A recent study designed by New York University and published by the Journal of Medical Internet Research exposed the consumer perspective of health app use in the U.S. More than 1,600 mobile phone users were surveyed, assessing sociodemographic characteristics, health app history and reasons for use and the status of their overall health.
Consumers want access to health records and physicians, to “more accurately communicate and monitor their health.” But product sophistication and an accurate understanding of consumer profiles limit capability.
More than half of mobile users have downloaded mobile health apps, with the majority seeking fitness and nutrition goals. However, while mobile health app usage is extensive throughout the population and increasing in popularity, there are a vast number of people not engaged. Even more stop using them.
One of the biggest survery trends was improved communication with healthcare providers; 57 percent of respondents were interested in apps capable of making an appointment or directly connecting to physicians. More than 60 percent wanted an app to access their medical records.
“The potential in this use of apps is great, and healthcare systems must embrace this technology and work through privacy and regulatory barriers to supply the services that patients are already requesting,” the report states.

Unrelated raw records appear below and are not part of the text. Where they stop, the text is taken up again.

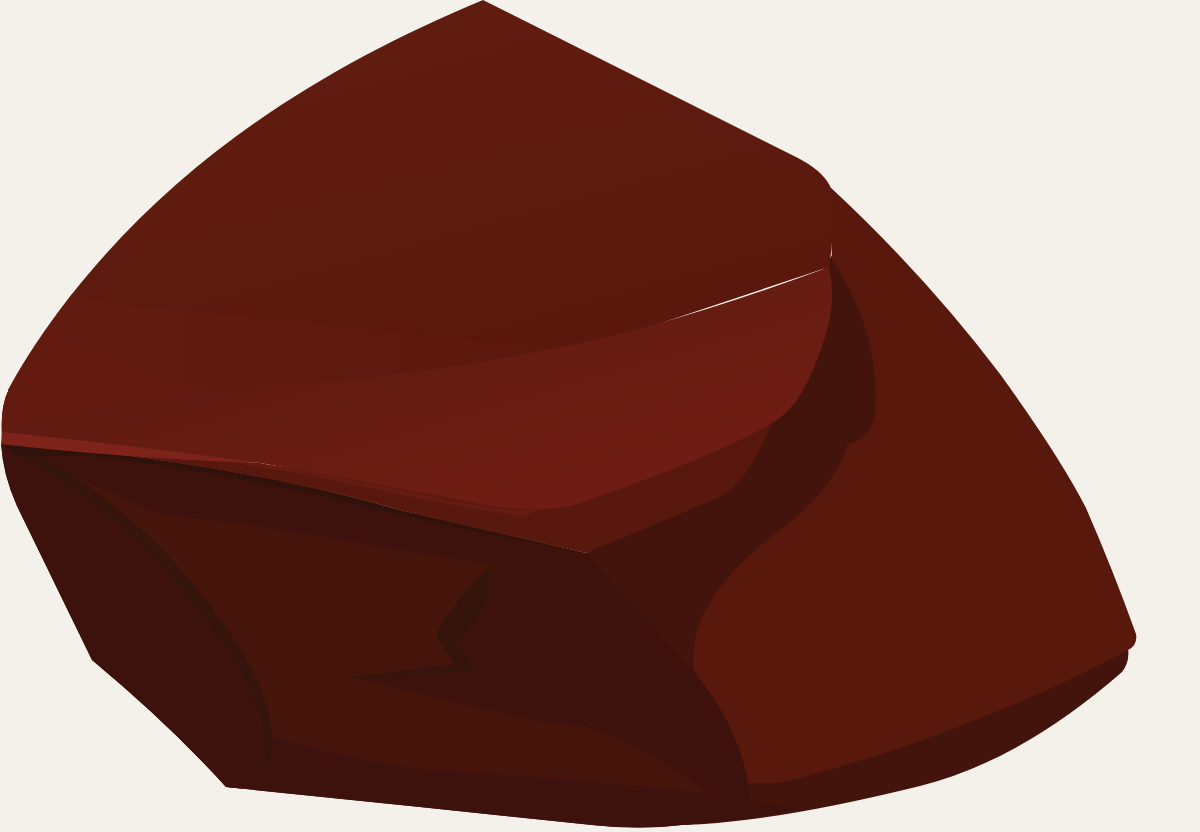
<!DOCTYPE html>
<html lang="en">
<head>
<meta charset="utf-8">
<title>Red rock</title>
<style>
:root {
  --paper: #f4f1ea;
  --side: #58180c;
  --shade: #43140b;
  --front: #45140b;
  --deep: #3d120d;
  --crack: #35140c;
  --edge: #30120c;
  --bevel: #59180d;
  --glint: #7e231a;
}
html, body { margin: 0; height: 100%; overflow: hidden; background: var(--paper); }
.rock { display: block; width: 1200px; height: 832px; }
.side { fill: var(--side); }
.shade { fill: var(--shade); }
.front { fill: var(--front); }
.deep { fill: var(--deep); }
.crack { fill: var(--crack); }
.edge { fill: var(--edge); }
.bevel { fill: var(--bevel); }
.glint { fill: var(--glint); }
</style>
</head>
<body>
<svg class="rock" viewBox="0 0 1200 832" role="img" aria-label="Faceted dark red rock">
  <defs>
    <linearGradient id="top-tone" gradientUnits="userSpaceOnUse" x1="360" y1="60" x2="440" y2="350">
      <stop offset="0" stop-color="#601c0f"/>
      <stop offset="0.55" stop-color="#5d1a0e"/>
      <stop offset="1" stop-color="#5a180c"/>
    </linearGradient>
    <linearGradient id="ledge-tone" gradientUnits="userSpaceOnUse" x1="390" y1="340" x2="440" y2="510">
      <stop offset="0" stop-color="#621b10"/>
      <stop offset="0.5" stop-color="#691d12"/>
      <stop offset="1" stop-color="#6f1d14"/>
    </linearGradient>
    <linearGradient id="left-tone" gradientUnits="userSpaceOnUse" x1="0" y1="0" x2="560" y2="0">
      <stop offset="0" stop-color="#641c11"/>
      <stop offset="0.4" stop-color="#601b0f"/>
      <stop offset="1" stop-color="#5b180d"/>
    </linearGradient>
    <clipPath id="front-outline">
      <path id="front-shape" d="M1 443Q90 449 180 463Q300 481 400 510L586 553L694 672Q746 735 749 800L800 809Q740 821 682 825Q640 830 592 825L420 807L226 787Q170 725 92 660L17 506Q3 475 1 443Z"/>
    </clipPath>
  </defs>

  <g id="right-side">
    <path class="shade" d="M586 553L720 440L832 255L1128 648Q1130 662 1122 672Q1020 761 920 786Q770 823 682 825L592 825Z"/>
    <path class="side" d="M829 186Q925 275 1000 374Q1060 457 1086 508Q1113 570 1136 634Q1138 645 1128 650C1030 703 900 753 784 782Q766 784 748 783Q740 731 694 672C688 620 720 576 780 530Q832 492 848 444Q873 437 875 411Q880 330 832 260Z"/>
  </g>

  <g id="front-face">
    <use href="#front-shape" class="front"/>
    <g clip-path="url(#front-outline)">
      <path class="deep" d="M0 443L150 460L586 553L694 672Q752 740 749 810L712 796C680 770 630 740 586 726Q540 724 510 715L350 677L452 664L435 634Q478 590 490 564Q430 556 350 541Q250 527 160 514L60 470Z"/>
      <path class="front" d="M150 512Q250 524 350 541Q430 557 489 564L436 634L454 664L352 677Q430 699 500 713Q540 724 586 726Q640 746 712 796L520 782L400 766Q330 754 272 737L240 640Z"/>
      <path class="deep" d="M272 737Q350 761 430 770Q580 779 712 794L820 805L690 832H210L240 760Z"/>
      <path class="deep" d="M0 443C90 490 170 560 232 655Q267 715 264 774L226 800L80 665L0 500Z"/>
      <path class="crack" d="M0 444L40 455C125 503 200 580 245 657Q283 725 268 764L263 776C270 735 256 695 232 658C180 575 95 491 15 456Z"/>
      <path class="crack" d="M490 565Q440 619 436 635L454 664Q400 673 350 677Q410 679 475 670L458 641C479 619 495 600 490 565Z"/>
      <path class="edge" d="M0 442L90 451Q240 468 340 492L586 553Q440 526 330 498Q190 467 90 456L20 456Z"/>
    </g>
  </g>

  <g id="top-face">
    <path class="bevel" d="M100 452Q300 460 540 508L772 422Q750 481 718 498L586 553Q470 527 400 510Q280 475 100 452Z"/>
    <path fill="url(#top-tone)" d="M483 0L796 157Q822 170 830 186Q836 225 829 267L550 360L100 390L8 390Q32 345 72 294C180 158 320 68 483 0Z"/>
    <path fill="url(#left-tone)" d="M72 294Q105 304 150 308Q370 328 552 349L500 400L2 432Q0 408 9 389Q33 345 72 294Z"/>
    <path fill="url(#ledge-tone)" d="M829 267Q837 302 824 340Q804 404 775 421Q720 455 571 506Q540 512 490 506Q380 484 260 463L2 441Q0 408 9 389L100 370L210 389Q390 382 552 349Q670 326 829 267Z"/>
    <path fill="#631b10" d="M9 389Q25 359 46 334Q95 352 130 364Q165 384 210 389L110 404L3 430Q0 406 9 389Z"/>
    <path fill="#641b11" d="M210 459L260 463Q390 487 470 504Q505 511 540 509L524 517Q420 501 320 477Z"/>
    <path class="glint" d="M2 432Q130 445 260 463Q120 458 1 444Z"/>
  </g>
</svg>
</body>
</html>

One major barrier is that healthcare professionals aren’t involved with the design of the majority of health apps. In fact, 1/5 of health apps merely provide information with limited functionality. Also the data revealed app developers need to enforce clinical trials to test effectiveness, which will expand the appeal and reach. Additionally, there need to be cost reductions – a major consumer concern.